Then came Pinkberry, who relaunched the business model in 2005 by offering frozen yogurt that had was more tart than traditional yogurt. According to the company’s site, they “believe real frozen yogurt should taste like yogurt, made with… live & active cultures.”

Blueberry frozen yogurt - Froyo
Photo: romrodinka/Deposit Photos

About frozen custard

Custard is very similar to ice cream, but there are two major differences. First of all, by USDA definition, custard must contain at least 1.4% egg yolk by weight. Egg yolk is a natural emulsifier, giving custard a rich and creamy texture. Custard is also only overrun 20% at most, which adds to the creaminess.

About gelato

The light texture and intense flavor of gelato — considered to be an Italian invention — comes from having a much lower milk fat content than traditional ice cream, more in the 4% to 8% range. In return, it has a much higher sugar/sweetener content than ice cream, running in the range of 16% to 24%. Gelato overrun tends to be about 20% to 35%.

Throughout most major cities in Italy, you’ll find that gelato shops are everywhere, catering to natives and tourists alike.

Berry gelato
Photo by alessandrozocc/Envato
Nutrition facts for ice cream, frozen yogurt, gelato & more

And if you’re here reading up on the difference between ice cream and frozen yogurt, you’re probably somewhat interested in the calories, fat and sugar in each.

Below, you can see how the numbers for calories, fat, sugar and protein look for 100g portions — which is larger than the average serving, but the size we could best compare.
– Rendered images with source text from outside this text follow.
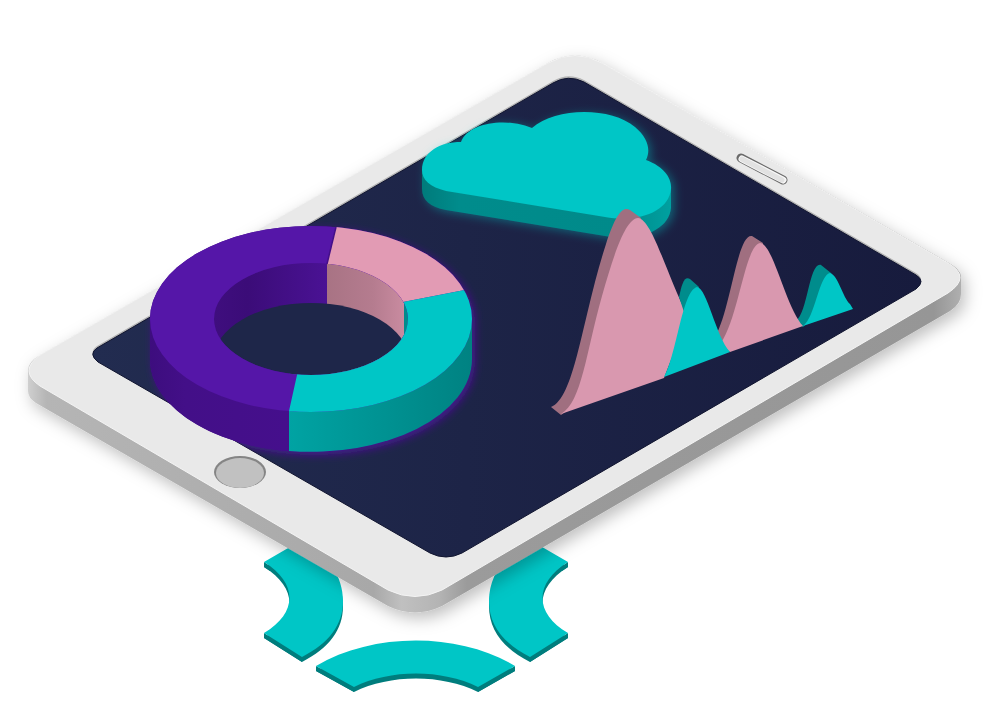
<!DOCTYPE html>
<html lang="en">
<head>
<meta charset="utf-8">
<title>Isometric analytics tablet</title>
<style>
:root {
  --page: #ffffff;
  --shell: #e9e9e9;
  --rim: #b4b4b4;
  --button: #c1c1c1;
  --button-rim: #858585;
  --floor: #1e2649;
  --teal: #00c6c6;
  --teal-side: #008c8c;
  --teal-edge: #007d7d;
  --pink: #d998af;
  --pink-light: #e29bb4;
  --pink-side: #a06f80;
  --purple: #5516a8;
  --purple-side: #430f88;
}
html, body { margin: 0; background: var(--page); overflow: hidden; }
svg { display: block; width: 1000px; height: 726px; }
.shell { fill: var(--shell); }
.rim { fill: var(--rim); }
.teal { fill: var(--teal); }
.teal-side { fill: var(--teal-side); }
.teal-edge { fill: var(--teal-edge); }
.pink { fill: var(--pink); }
.pink-light { fill: var(--pink-light); }
.pink-side { fill: var(--pink-side); }
.purple { fill: var(--purple); }
.purple-side { fill: var(--purple-side); }
</style>
</head>
<body>
<svg viewBox="0 0 1000 726" role="img" aria-label="Tablet with a ring chart, a cloud and a peak chart rising from its screen">
  <defs>
    <linearGradient id="screen-fill" x1="0" x2="1">
      <stop offset="0" stop-color="#222c50"/>
      <stop offset=".45" stop-color="#1d2447"/>
      <stop offset="1" stop-color="#171b3d"/>
    </linearGradient>
    <linearGradient id="edge-fill" gradientUnits="userSpaceOnUse" x1="28" y1="0" x2="962" y2="0">
      <stop offset="0" stop-color="#cfcfcf"/>
      <stop offset=".02" stop-color="#b5b5b5"/>
      <stop offset=".37" stop-color="#a8a8a8"/>
      <stop offset=".4" stop-color="#c0c0c0"/>
      <stop offset=".44" stop-color="#b4b4b4"/>
      <stop offset=".47" stop-color="#9b9b9b"/>
      <stop offset=".97" stop-color="#969696"/>
      <stop offset="1" stop-color="#b0b0b0"/>
    </linearGradient>
    <linearGradient id="purple-wall" x1="0" x2="1">
      <stop offset="0" stop-color="#3d0d7e"/>
      <stop offset=".25" stop-color="#430f88"/>
      <stop offset="1" stop-color="#450f8c"/>
    </linearGradient>
    <linearGradient id="teal-wall" x1="0" x2="1">
      <stop offset="0" stop-color="#00a3a3"/>
      <stop offset=".55" stop-color="#009191"/>
      <stop offset="1" stop-color="#008282"/>
    </linearGradient>
    <linearGradient id="purple-bore" x1="0" x2="1">
      <stop offset="0" stop-color="#3f0e7e"/>
      <stop offset=".3" stop-color="#3b0c78"/>
      <stop offset="1" stop-color="#4a1294"/>
    </linearGradient>
    <linearGradient id="pink-bore" x1="0" x2="1">
      <stop offset="0" stop-color="#a87384"/>
      <stop offset=".6" stop-color="#b57c8f"/>
      <stop offset="1" stop-color="#c98ba0"/>
    </linearGradient>
    <linearGradient id="cloud-wall" x1="0" x2="1">
      <stop offset="0" stop-color="#007b7b"/>
      <stop offset=".15" stop-color="#008c8c"/>
      <stop offset=".8" stop-color="#008a8a"/>
      <stop offset="1" stop-color="#00a0a0"/>
    </linearGradient>
    <filter id="tablet-shadow" x="-10%" y="-10%" width="120%" height="120%">
      <feDropShadow dx="4" dy="6" stdDeviation="8" flood-color="#000" flood-opacity=".25"/>
    </filter>
    <filter id="purple-glow" x="-15%" y="-15%" width="130%" height="130%">
      <feDropShadow dx="3" dy="3" stdDeviation="4" flood-color="#5516a8" flood-opacity=".75"/>
    </filter>
    <filter id="teal-glow" x="-15%" y="-20%" width="130%" height="140%">
      <feDropShadow dx="3" dy="2" stdDeviation="5" flood-color="#00c6c6" flood-opacity=".4"/>
    </filter>
    <path id="screen-shape" d="M97 348L553 83Q568 74 584 82L916 275Q926 281 916 289L462 553Q446 561 430 553L98 362Q88 354 97 348Z"/>
    <path id="arc-tile" d="M264 562L302 540C329 555 343 577 343 601C343 625 329 643 302 657L264 633C298 613 298 583 264 562Z"/>
    <path id="base-tile" d="M316 666C373 632 459 632 515 666L478 687C442 669 390 669 354 687Z"/>
    <path id="cloud-top" d="M422 170C422 152 440 142 461 142C468 123 505 117 532 128C556 107 611 107 635 127C648 138 651 150 646 160C665 167 672 179 671 189C669 211 640 223 605 217L446 191C430 187 422 180 422 170Z"/>
    <path id="ring-top" fill-rule="evenodd" d="M150 319A161 93 0 0 1 472 319A161 93 0 0 1 150 319ZM214 319A97 56 0 0 0 408 319A97 56 0 0 0 214 319Z"/>
    <path id="ring-outline" d="M150 319A161 93 0 0 1 472 319V359A161 93 0 0 1 150 359Z"/>
    <clipPath id="screen-clip"><use href="#screen-shape"/></clipPath>
    <clipPath id="bore-clip"><ellipse cx="311" cy="319" rx="97" ry="56"/></clipPath>
    <clipPath id="pink-clip"><polygon points="327,264 338,218 480,218 480,287 403,302 327,319"/></clipPath>
    <clipPath id="teal-clip"><polygon points="403,302 480,287 480,420 287,420 297,375 311,319"/></clipPath>
  </defs>

  <g id="floor-tiles">
    <g id="left-tile">
      <use class="teal-edge" href="#arc-tile" y="5"/>
      <path class="teal-edge" d="M264 562V567L270 571V566ZM264 633V638L302 662V657Z"/>
      <use class="teal" href="#arc-tile"/>
    </g>
    <use id="right-tile" href="#left-tile" transform="translate(832 0) scale(-1 1)"/>
    <g id="front-tile">
      <use class="teal-edge" href="#base-tile" y="5"/>
      <path class="teal-edge" d="M316 666V671L354 692V687ZM515 666V671L478 692V687Z"/>
      <use class="teal" href="#base-tile"/>
    </g>
  </g>

  <g id="tablet">
    <path id="tablet-edge" filter="url(#tablet-shadow)" fill="url(#edge-fill)" d="M28 370V391Q28 398 36 403L388 606Q415 619 442 606L950 311Q961 304 961 294V276Q960 269 949 263L602 63Q575 48 548 63L40 355Q28 362 28 370Z"/>
    <path class="shell" stroke="#f4f4f4" d="M40 355L548 63Q575 48 602 63L948 263Q972 277 948 293L442 590Q415 603 388 590L40 386Q18 371 40 355Z"/>
    <use class="rim" href="#screen-shape" y="-2"/>
    <use id="screen" href="#screen-shape" fill="url(#screen-fill)" stroke="#10142f"/>
    <g id="home-button">
      <ellipse cx="240" cy="472" rx="26" ry="16" fill="var(--button-rim)"/>
      <ellipse cx="240" cy="473" rx="24" ry="15" fill="var(--button)"/>
    </g>
    <g id="speaker" fill="none" stroke-linecap="round">
      <path d="M741 158L783 180" stroke="#6a6a6a" stroke-width="9"/>
      <path d="M742 159L783 180" stroke="#f6f6f6" stroke-width="7"/>
      <path d="M742 159L782 180" stroke="#e2e2e2" stroke-width="5"/>
    </g>
  </g>

  <g id="cloud" filter="url(#teal-glow)">
    <path fill="url(#cloud-wall)" d="M422 170V189C422 200 430 207 446 210L605 236C640 242 669 230 671 208V189L605 200L446 175Z"/>
    <use class="teal" href="#cloud-top"/>
  </g>

  <g id="peak-chart">
    <g id="fourth-peak">
      <path class="teal-side" d="M796 321C808 312 809 262 821 265L831 273L818 312L803 327Z"/>
      <path class="teal" d="M803 326C815 318 819 275 830 273C838 275 843 298 850 304L853 309Z"/>
    </g>
    <g id="third-peak">
      <path class="pink-side" d="M715 337C731 310 737 233 752 236L763 243L745 330L729 352Z"/>
      <path class="pink" d="M721 343C739 316 745 246 760 243C773 243 786 308 803 326L730 352Z"/>
    </g>
    <g id="first-peak">
      <path class="pink-side" d="M551 407C575 398 582 318 606 244C616 213 623 206 630 210L641 218L605 385L561 415Z"/>
      <path class="pink" d="M561 414C582 402 586 352 602 296C615 250 626 219 638 218C653 220 667 277 688 316L664 378Z"/>
    </g>
    <g id="second-peak">
      <path class="teal-side" d="M679 297C682 284 684 276 690 279L699 287L686 318Z"/>
      <path class="teal" d="M664 377C677 354 682 291 697 287C707 288 716 337 730 352Z"/>
    </g>
  </g>

  <g id="ring-chart">
    <g id="ring-glow" clip-path="url(#screen-clip)">
      <use class="purple-side" href="#ring-outline" filter="url(#purple-glow)"/>
    </g>
    <use class="purple-side" href="#ring-outline"/>
    <path id="purple-outer-wall" fill="url(#purple-wall)" d="M150 319V359C150 406 211 445 289 451V319Z"/>
    <path id="teal-outer-wall" fill="url(#teal-wall)" d="M289 319V451A161 93 0 0 0 472 359V319Z"/>
    <g id="ring-inside" clip-path="url(#bore-clip)">
      <rect x="213" y="260" width="114" height="120" fill="url(#purple-bore)"/>
      <rect x="327" y="260" width="77" height="120" fill="url(#pink-bore)"/>
      <rect x="404" y="260" width="6" height="120" class="teal-side"/>
      <ellipse cx="311" cy="359" rx="97" ry="56" fill="var(--floor)"/>
    </g>
    <use id="purple-share" class="purple" href="#ring-top"/>
    <g id="pink-share" clip-path="url(#pink-clip)"><use class="pink-light" href="#ring-top"/></g>
    <g id="teal-share" clip-path="url(#teal-clip)"><use class="teal" href="#ring-top"/></g>
    <path id="share-seam" d="M336 227L327 264" stroke="var(--purple-side)" stroke-width="1.5"/>
  </g>
</svg>
</body>
</html>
We used vanilla varieties for our baseline.

Of course, no matter which you choose, it’s wise to be aware of portion size and to watch out for those toppings, mix-ins and dips, because it’s easier than you think to assemble a thousand-calorie dessert.

Frozen yogurt (vanilla, soft-serve)

Calories: 159
Protein: 4g
Fat: 5.6g
Sugars: 24g

Ice cream (vanilla, regular)

Calories: 207
Protein: 3.5g
Fat: 11g
Sugars: 21.2g

Ice cream (French vanilla, soft-serve)

Calories: 222
Protein: 4.1g
Fat: 13g
Sugars: 21.2g

Ice cream (vanilla, light)

Calories: 180
Protein: 4.8g
Fat: 4.8g
Sugars: 22.1g

 Gelato (vanilla)

Calories: 138
Protein: 1.8g
Fat: 5.3g
Sugars: 19g

Source: Calorie King

Frozen custard (vanilla)

Calories: 220
Protein: 4.1g
Fat: 13.1g
Sugars: 19g

Source: Calorie King

Ice cream (vanilla, fat free)

Calories: 138
Protein: 4.5g
Fat: 0g
Sugars: 6.3g

Vanilla Ice (not frozen)

vanilla iceIngredients: Ice, ice, baby

Unable to verify nutritional data

Variety is the spice of life

It’s one thing to define the difference between ice cream and frozen yogurt, gelato and so forth, but the best way to see the difference is to experience them all for yourself. Some people adore smooth and creamy, others like the feel of tiny ice crystals. Likewise, a lot of folks are all about sweet, while some adore yogurt’s tangy taste.

We recommend you try them all — if for no other reason than to be sure you don’t miss out on discovering your favorite dessert ever.

Nancy J Price & Betsy Bailey

Nancy J Price & Betsy Bailey

We're Nancy and Betsy, and we've been adventuring in the digital world since the mid-90s -- truly making us that type of entrepreneurial internet pioneer Gen X is known for! We started Myria.com back in 1998 and later launched SheKnows.com -- among various other online and print projects. Our partnership has spanned decades and crossed state lines (multiple times!). Nancy currently resides Arizona, and Betsy's newest home base is Minnesota. It's been an incredible journey of collaboration and innovation. You can read more about our story here!

don't miss